Each line of the data must be written out again verbatim; no image belongs in the copy.

Saved entries:
━━━━

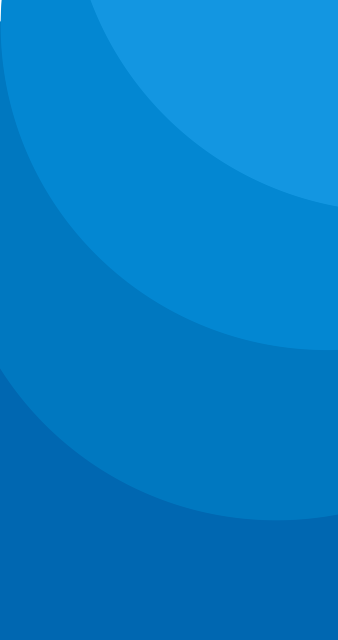
This background is drawn by a Shadertoy shader. Its source:

```glsl
// Paints an antialiased disc over the colour beneath it
vec3 paintDisc(vec3 base, vec3 discColor, vec2 p, vec2 center) {
    float edge = length(p - center) - 0.508;
    float halfPixel = 0.6 / iResolution.y;
    return mix(discColor, base, smoothstep(-halfPixel, halfPixel, edge));
}

void mainImage(out vec4 fragColor, in vec2 fragCoord) {
    // Canvas units: height is 1, width is 0.526
    vec2 p = fragCoord / iResolution.xy * vec2(0.526, 1.0);

    // Deep blue floor, with white left bare in the top corner
    vec3 color = mix(vec3(0.0, 0.405, 0.693), vec3(1.0), step(0.96, p.y));

    // Overlapping discs of equal size, rising to the upper right
    color = paintDisc(color, vec3(0.0, 0.47, 0.753), p, vec2(0.430, 0.695));
    color = paintDisc(color, vec3(0.01, 0.53, 0.823), p, vec2(0.509, 0.961));
    color = paintDisc(color, vec3(0.075, 0.59, 0.883), p, vec2(0.617, 1.177));

    fragColor = vec4(color, 1.0);
}
```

━━━━

• Output of the exercise
This background is drawn by a Shadertoy shader. Its source:

```glsl
// Paints an antialiased disc over the colour beneath it
vec3 paintDisc(vec3 base, vec3 discColor, vec2 p, vec2 center) {
    float edge = length(p - center) - 0.508;
    float halfPixel = 0.6 / iResolution.y;
    return mix(discColor, base, smoothstep(-halfPixel, halfPixel, edge));
}

void mainImage(out vec4 fragColor, in vec2 fragCoord) {
    // Canvas units: height is 1, width is 0.526
    vec2 p = fragCoord / iResolution.xy * vec2(0.526, 1.0);

    // Deep blue floor, with white left bare in the top corner
    vec3 color = mix(vec3(0.0, 0.405, 0.693), vec3(1.0), step(0.96, p.y));

    // Overlapping discs of equal size, rising to the upper right
    color = paintDisc(color, vec3(0.0, 0.47, 0.753), p, vec2(0.430, 0.695));
    color = paintDisc(color, vec3(0.01, 0.53, 0.823), p, vec2(0.509, 0.961));
    color = paintDisc(color, vec3(0.075, 0.59, 0.883), p, vec2(0.617, 1.177));

    fragColor = vec4(color, 1.0);
}
```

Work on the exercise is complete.